- Keep it confidential. Applying for scholarships can be a sensitive matter, so it’s important to greatly consider applicant confidentiality. Assure parents and players that their information will not be shared with anyone outside the selection process (you may want to note which positions will be involved in the process) and that the information given will only be used for the intended purpose.
- Are they volunteering? Some AYSO Regions that currently offer scholarships have taken the amount of hours the applicant – if a parent or guardian – has volunteered into account when making their selection. Aaron Luce, RC of Region 104 in Albuquerque, N.M., has implemented a 4-hour volunteer requirement for applicants to be considered.
Although Gordon Short doesn’t list volunteering as a requirement, it’s made clear on the Region’s scholarship application that the amount of volunteer hours of each applicant will be taken into consideration when the recipients are selected – and has received a positive response. “We designed the program to encourage these parents that don't have a history of volunteerism to step out and join the fun. I think that better than 90 percent of the applicants end up volunteering.”

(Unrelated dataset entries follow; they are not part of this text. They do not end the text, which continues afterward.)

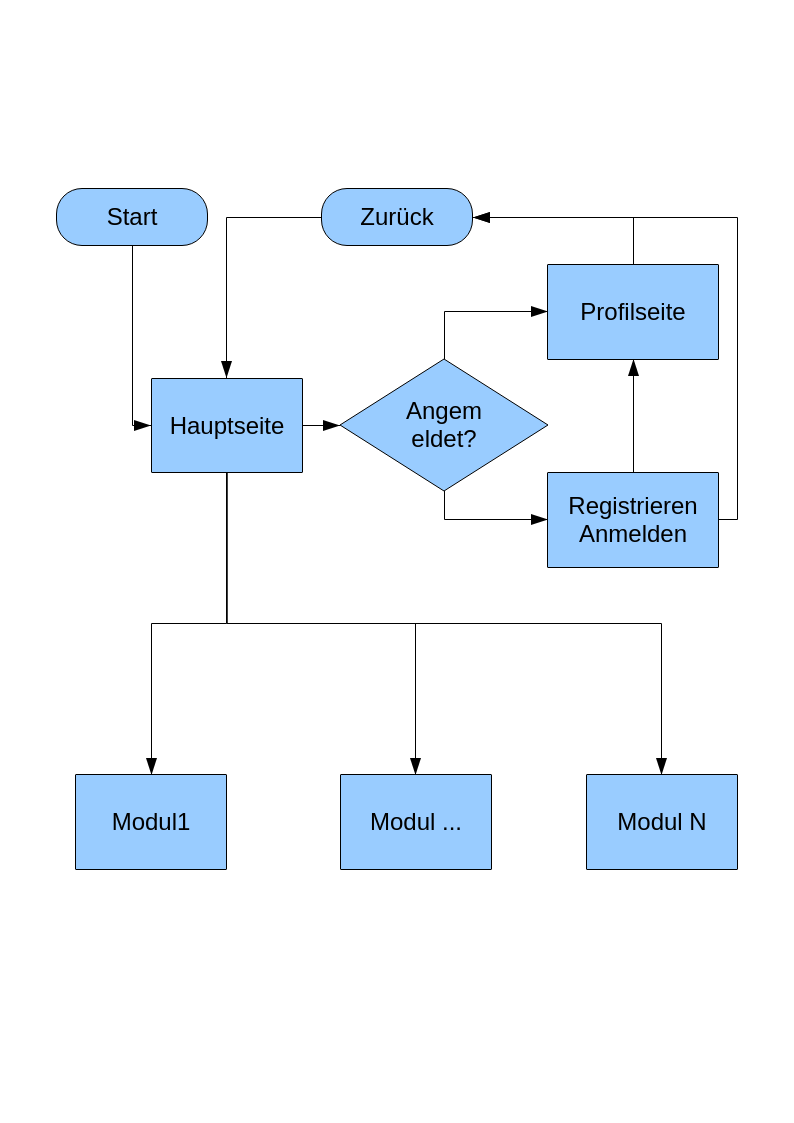
<!DOCTYPE html>
<html lang="de">
<head>
<meta charset="utf-8">
<title>Ablaufdiagramm Seitenstruktur</title>
<style>
:root {
  --paper: #fff;
  --node: #9cf;
  --line: #000;
}
* { box-sizing: border-box; }
html, body { margin: 0; }
body { background: var(--paper); overflow: hidden; }
.flowchart {
  position: relative;
  width: 794px;
  height: 1123px;
  overflow: hidden;
  background: var(--paper);
  color: var(--line);
  font: 24px/28px "Liberation Sans", Arial, sans-serif;
}
.connectors { position: absolute; inset: 0; display: block; }
.connectors .wire { fill: none; stroke: var(--line); stroke-width: 1; }
.decision-shape { fill: var(--node); stroke: var(--line); stroke-width: 1; }
.node {
  position: absolute;
  display: flex;
  align-items: center;
  justify-content: center;
  text-align: center;
  white-space: nowrap;
  width: 152px;
  height: 95px;
  background: var(--node);
  border: 1px solid var(--line);
  border-radius: 1px;
}
.terminal { height: 58px; top: 188px; border-radius: 26px; }
.page-wide { left: 547px; width: 172px; height: 96px; }
.module { top: 774px; height: 96px; }
.decision { left: 340px; top: 359px; width: 208px; height: 132px; background: none; border: 0; }
.start { left: 56px; }
.back { left: 321px; }
.home { left: 151px; top: 378px; }
.profile { top: 264px; }
.login { top: 472px; }
.module-first { left: 75px; }
.module-more { left: 340px; }
.module-last { left: 586px; }
</style>
</head>
<body>
<main class="flowchart">
  <svg class="connectors" width="794" height="1123" viewBox="0 0 794 1123" aria-hidden="true">
    <defs>
      <marker id="arrow" markerUnits="userSpaceOnUse" markerWidth="17" markerHeight="12" refX="17" refY="6" orient="auto">
        <polygon points="0,0.5 17,6 0,11.5"/>
      </marker>
    </defs>
    <g class="wire" marker-end="url(#arrow)">
      <path marker-end="url(#arrow)" d="M132.5 246V425.5H151"/>
      <path marker-end="url(#arrow)" d="M321 217.5H226.5V378"/>
      <path marker-end="url(#arrow)" d="M302 425.5H340"/>
      <path marker-end="url(#arrow)" d="M444.5 359V311.5H548"/>
      <path marker-end="url(#arrow)" d="M444.5 491V519.5H548"/>
      <path marker-end="url(#arrow)" d="M633.5 472V359"/>
      <path d="M633.5 265V217.5H473"/>
      <path marker-end="url(#arrow)" d="M718 519.5H737.5V217.5H473"/>
      <path marker-end="url(#arrow)" d="M226.5 472V623.5H151.5V775"/>
      <path marker-end="url(#arrow)" d="M227 472V623.5H415.5V775"/>
      <path marker-end="url(#arrow)" d="M227 472V623.5H661.5V775"/>
    </g>
    <polygon class="decision-shape" points="340,425 444,359 548,425 444,491"/>
  </svg>

  <div class="node terminal start">Start</div>
  <div class="node terminal back">Zurück</div>
  <div class="node home">Hauptseite</div>
  <div class="node decision">Angem<br>eldet?</div>
  <div class="node page-wide profile">Profilseite</div>
  <div class="node page-wide login">Registrieren<br>Anmelden</div>
  <div class="node module module-first">Modul1</div>
  <div class="node module module-more">Modul ...</div>
  <div class="node module module-last">Modul N</div>
</main>
</body>
</html>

- Be specific. It may be a good idea to let parents know exactly what is available in regard to the number of scholarships and the amount of each. If your Region can only offer a limited amount of scholarships per season, include the number and amount on that season’s application. This way, applicants will be aware how valuable they are and the likelihood that they will receive one.
- Make it clear. After creating the policies and procedures for selecting recipients of player scholarships, share them on the Region site along with the actual application. By making these available, applicants will know exactly what the criteria are and what the selectors will be requiring and/or taking into consideration when making their selections. Including the application alone on the site may attract applicants that are not serious, not appropriate for scholarships or not entirely knowledgeable of the process.
- Create a commitment. Consider implementing a small commitment fee for scholarship applicants. This ensures that applicants are serious, and prevents the common problem of players taking the scholarship and not showing up to play.
- Use what’s available. Include questions on the application such as: “Is your son/daughter on a school lunch program?”, “Do you receive any type of public assistance?”, etc. Using criteria from an outside source that can be applied fairly to all applicants sets a clear standard and helps in the decision making process.
Does your Region have scholarship applications for its players? Share your tips in our scholarship discussion on our Facebook page!
Scholarship Policy and Form Sample 1 Scholarship Policy and Form Sample 2 Scholarship Policy and Form Sample 3